Henry Worrall was one of Kansas‘ first artists.
Worrall was born in Liverpool, England on April 14, 1825. His father was an editor, who came to America in 1835 and settled in Canada but Henry soon went to Buffalo, New York, where he sold newspapers on the streets. Later he went to Cincinnati, Ohio, where he followed the trade of glass cutter and studied music. He showed marked musical ability and while in Cincinnati composed a guitar piece entitled, Sevastopol, which became famous. The sale of the piece made a fortune for the publishers, though Worrall received only a small price for it.
He came to Kansas in 1869 on account of his health; settled at Topeka and became interested in the welfare of the city and state. He devoted himself for some time to the cultivation of grapes and planted one of the finest vineyards in Shawnee County. In 1869 Worrall became well known for his picture Drouthy Kansas, which depicts the state’s crops in an exaggerated manner and was one of the best advertisements Kansas ever had, copies of it being printed and distributed all over the country. He became noted as a musician, artist, composer, and woodcarver, as well as playing more than 20 different instruments and inventing several wind instruments made of wood and straw.
Worrall made the large wood carving of the seal of Kansas surrounded by products of the state, which was exhibited at the Centennial Exposition at Philadelphia, Pennsylvania in 1876 and which was on view at Mount Vernon until 1910 when it was returned to Kansas and placed in the museum of the Kansas State Historical Society at T Topeka. During the Centennial Exposition Worrall was employed by the Atchison, Topeka & Santa Fe Railroad Company to write articles that would draw immigration to Kansas. He was always active in representing Kansas at state fairs and industrial expositions. He made crayon portraits of members of the supreme court and an oil portrait of Governor Thomas Osborn, which hangs in the museum of the State Historical Society.

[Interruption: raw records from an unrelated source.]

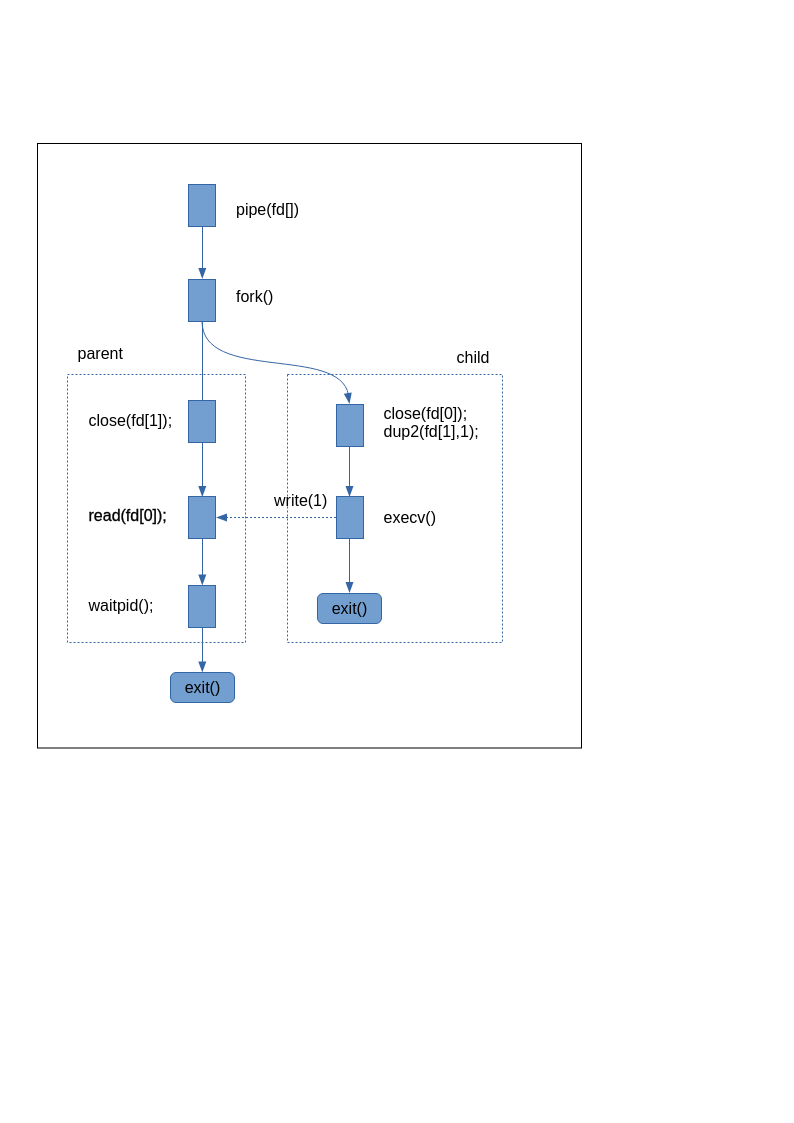
<!DOCTYPE html>
<html lang="en">
<head>
<meta charset="utf-8">
<title>Pipe and fork process flow</title>
<style>
:root {
  --paper: #ffffff;
  --ink: #000000;
  --node: #729fcf;
  --line: #3465a4;
}
* { box-sizing: border-box; }
html, body { margin: 0; overflow: hidden; background: var(--paper); }
.page {
  position: relative;
  width: 794px;
  height: 1123px;
  overflow: hidden;
  background: var(--paper);
  color: var(--ink);
  font: 16px/18px "Liberation Sans", Arial, sans-serif;
}
.connectors { position: absolute; left: 0; top: 0; display: block; }
.frame, .group { fill: none; stroke-width: 1; }
.frame { stroke: var(--ink); }
.group { stroke: var(--line); stroke-dasharray: 2 2; }
.flow { fill: none; stroke: var(--line); stroke-width: 1; }
.data { stroke-dasharray: 2 2; }
.head { fill: var(--line); }
.step, .exit, .label { position: absolute; }
.step, .exit { background: var(--node); border: 1px solid var(--line); }
.step { width: 28px; height: 43px; }
.exit {
  display: flex;
  align-items: center;
  justify-content: center;
  width: 65px;
  height: 31px;
  border-radius: 6px;
}
.label { white-space: nowrap; }
.strong { -webkit-text-stroke: 0.3px var(--ink); }
</style>
</head>
<body>
<main class="page">
  <svg class="connectors" width="794" height="1123" viewBox="0 0 794 1123" aria-hidden="true">
    <defs>
      <polygon id="arrow" class="head" points="0,0 -4,-11 4,-11"/>
    </defs>
    <rect class="frame" x="37.5" y="143.5" width="544" height="604.5"/>
    <rect class="group" x="67.5" y="374.5" width="178" height="268"/>
    <rect class="group" x="287.5" y="374.5" width="215" height="268"/>

    <path class="flow" d="M202.5 227V270M202.5 321V401M202.5 442V488M202.5 538V576M202.5 627V663"/>
    <path class="flow" d="M349.5 446V488M349.5 538V584"/>
    <path class="flow" d="M202 321C202 383 340 345 348.5 395"/>
    <path class="flow data" d="M336 517.5H226"/>

    <use href="#arrow" x="202.3" y="279"/>
    <use href="#arrow" x="202.3" y="497"/>
    <use href="#arrow" x="202.3" y="585.5"/>
    <use href="#arrow" x="202.3" y="672.5"/>
    <use href="#arrow" x="349.5" y="497"/>
    <use href="#arrow" x="349.5" y="593"/>
    <use href="#arrow" transform="translate(349.5 404) rotate(-9)"/>
    <use href="#arrow" transform="translate(216 517.5) rotate(90)"/>
  </svg>

  <section aria-label="Setup">
    <div class="step" style="left:188px;top:184px"></div>
    <span class="label" style="left:236px;top:201px">pipe(fd[])</span>
    <div class="step" style="left:188px;top:279px"></div>
    <span class="label" style="left:236px;top:288px">fork()</span>
  </section>

  <section aria-label="Parent process">
    <span class="label" style="left:77.5px;top:345px">parent</span>
    <span class="label" style="left:88.5px;top:412px">close(fd[1]);</span>
    <div class="step" style="left:188px;top:400px"></div>
    <span class="label strong" style="left:88.5px;top:507px">read(fd[0]);</span>
    <div class="step" style="left:188px;top:496px"></div>
    <span class="label" style="left:88.5px;top:597px">waitpid();</span>
    <div class="step" style="left:188px;top:585px"></div>
    <div class="exit" style="left:170px;top:672px">exit()</div>
  </section>

  <section aria-label="Child process">
    <span class="label" style="left:456.5px;top:349px">child</span>
    <div class="step" style="left:336px;top:404px"></div>
    <span class="label" style="left:383.5px;top:405px">close(fd[0]);<br>dup2(fd[1],1);</span>
    <span class="label" style="left:274px;top:492px">write(1)</span>
    <div class="step" style="left:336px;top:496px"></div>
    <span class="label" style="left:383.5px;top:509px">execv()</span>
    <div class="exit" style="left:317px;top:593px">exit()</div>
  </section>
</main>
</body>
</html>
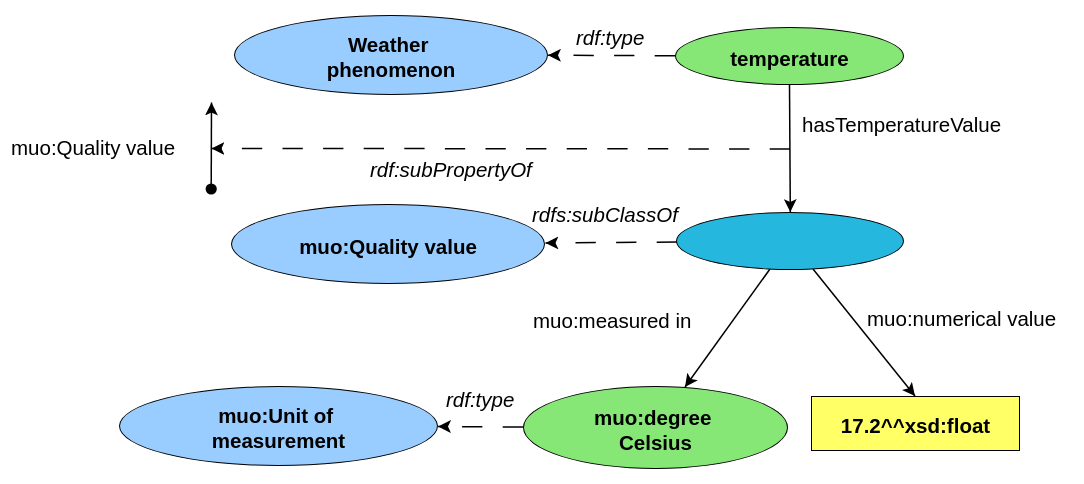
<!DOCTYPE html>
<html lang="en">
<head>
<meta charset="utf-8">
<title>Temperature measurement ontology</title>
<style>
:root {
  --paper: #ffffff;
  --ink: #000000;
  --class: #99ccff;
  --instance: #87e776;
  --blank: #25b7dd;
  --literal: #ffff66;
}
* { box-sizing: border-box; margin: 0; }
html, body { width: 1084px; height: 484px; overflow: hidden; background: var(--paper); }
.diagram {
  position: relative;
  width: 1084px;
  height: 484px;
  color: var(--ink);
  font: 20.5px/25px "Liberation Sans", Arial, sans-serif;
}
.edges { position: absolute; inset: 0; }
.edge { stroke: var(--ink); stroke-width: 1.5; fill: none; marker-end: url(#arrow); }
.dashed { stroke-dasharray: 20.3 20.3; }
.node {
  position: absolute;
  display: flex;
  align-items: center;
  justify-content: center;
  padding-top: 4px;
  border: 1.4px solid var(--ink);
  border-radius: 50%;
  font-weight: bold;
  text-align: center;
  white-space: pre;
}
.class { background: var(--class); }
.instance { background: var(--instance); }
.blank { background: var(--blank); }
.literal { background: var(--literal); border-radius: 0; }
.weather { left: 234px; top: 15px; width: 314px; height: 80px; }
.temperature { left: 675px; top: 27px; width: 229px; height: 58px; }
.quality { left: 231px; top: 204px; width: 314px; height: 80px; }
.value { left: 676px; top: 212px; width: 228px; height: 58px; }
.unit { left: 119px; top: 386px; width: 319px; height: 80px; }
.celsius { left: 523px; top: 386px; width: 265px; height: 83px; }
.number { left: 811px; top: 396px; width: 209px; height: 55px; }
.label { position: absolute; white-space: nowrap; }
.meta { font-style: italic; }
</style>
</head>
<body>
<main class="diagram">
  <svg class="edges" width="1084" height="484" viewBox="0 0 1084 484" aria-hidden="true">
    <defs>
      <marker id="arrow" markerUnits="userSpaceOnUse" markerWidth="13" markerHeight="13" refX="13" refY="6.5" orient="auto">
        <path d="M13 6.5L0 0L3 6.5L0 13Z"/>
      </marker>
    </defs>
    <line class="edge dashed" x1="675" y1="55.8" x2="548" y2="55.2"/>
    <line class="edge" x1="789.5" y1="85" x2="790.3" y2="212"/>
    <line class="edge dashed" x1="790" y1="149" x2="211.5" y2="148.4"/>
    <circle cx="211.2" cy="189" r="5.6"/>
    <line class="edge" x1="211.2" y1="189" x2="211.5" y2="102.5"/>
    <line class="edge dashed" x1="677" y1="242" x2="545.5" y2="243"/>
    <line class="edge" x1="770" y1="269" x2="685" y2="387"/>
    <line class="edge" x1="813" y1="269" x2="915" y2="396"/>
    <line class="edge dashed" x1="523" y1="427" x2="438" y2="426.5"/>
  </svg>

  <div class="node class weather">Weather 
phenomenon</div>
  <div class="node instance temperature">temperature</div>
  <div class="node class quality">muo:Quality value</div>
  <div class="node blank value"></div>
  <div class="node class unit">muo:Unit of 
measurement</div>
  <div class="node instance celsius">muo:degree 
Celsius</div>
  <div class="node literal number">17.2^^xsd:float</div>

  <span class="label meta" style="left:576px;top:25px">rdf:type</span>
  <span class="label" style="left:802px;top:112px">hasTemperatureValue</span>
  <span class="label" style="left:11px;top:135px">muo:Quality value</span>
  <span class="label meta" style="left:370px;top:157px">rdf:subPropertyOf</span>
  <span class="label meta" style="left:532px;top:202px">rdfs:subClassOf</span>
  <span class="label" style="left:533px;top:308px">muo:measured in</span>
  <span class="label" style="left:867px;top:306px">muo:numerical value</span>
  <span class="label meta" style="left:446px;top:387px">rdf:type</span>
</main>
</body>
</html>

He died at his home in Topeka on June 20, 1902.
© Kathy Weiser-Alexander/Legends of Kansas, updated June 2021.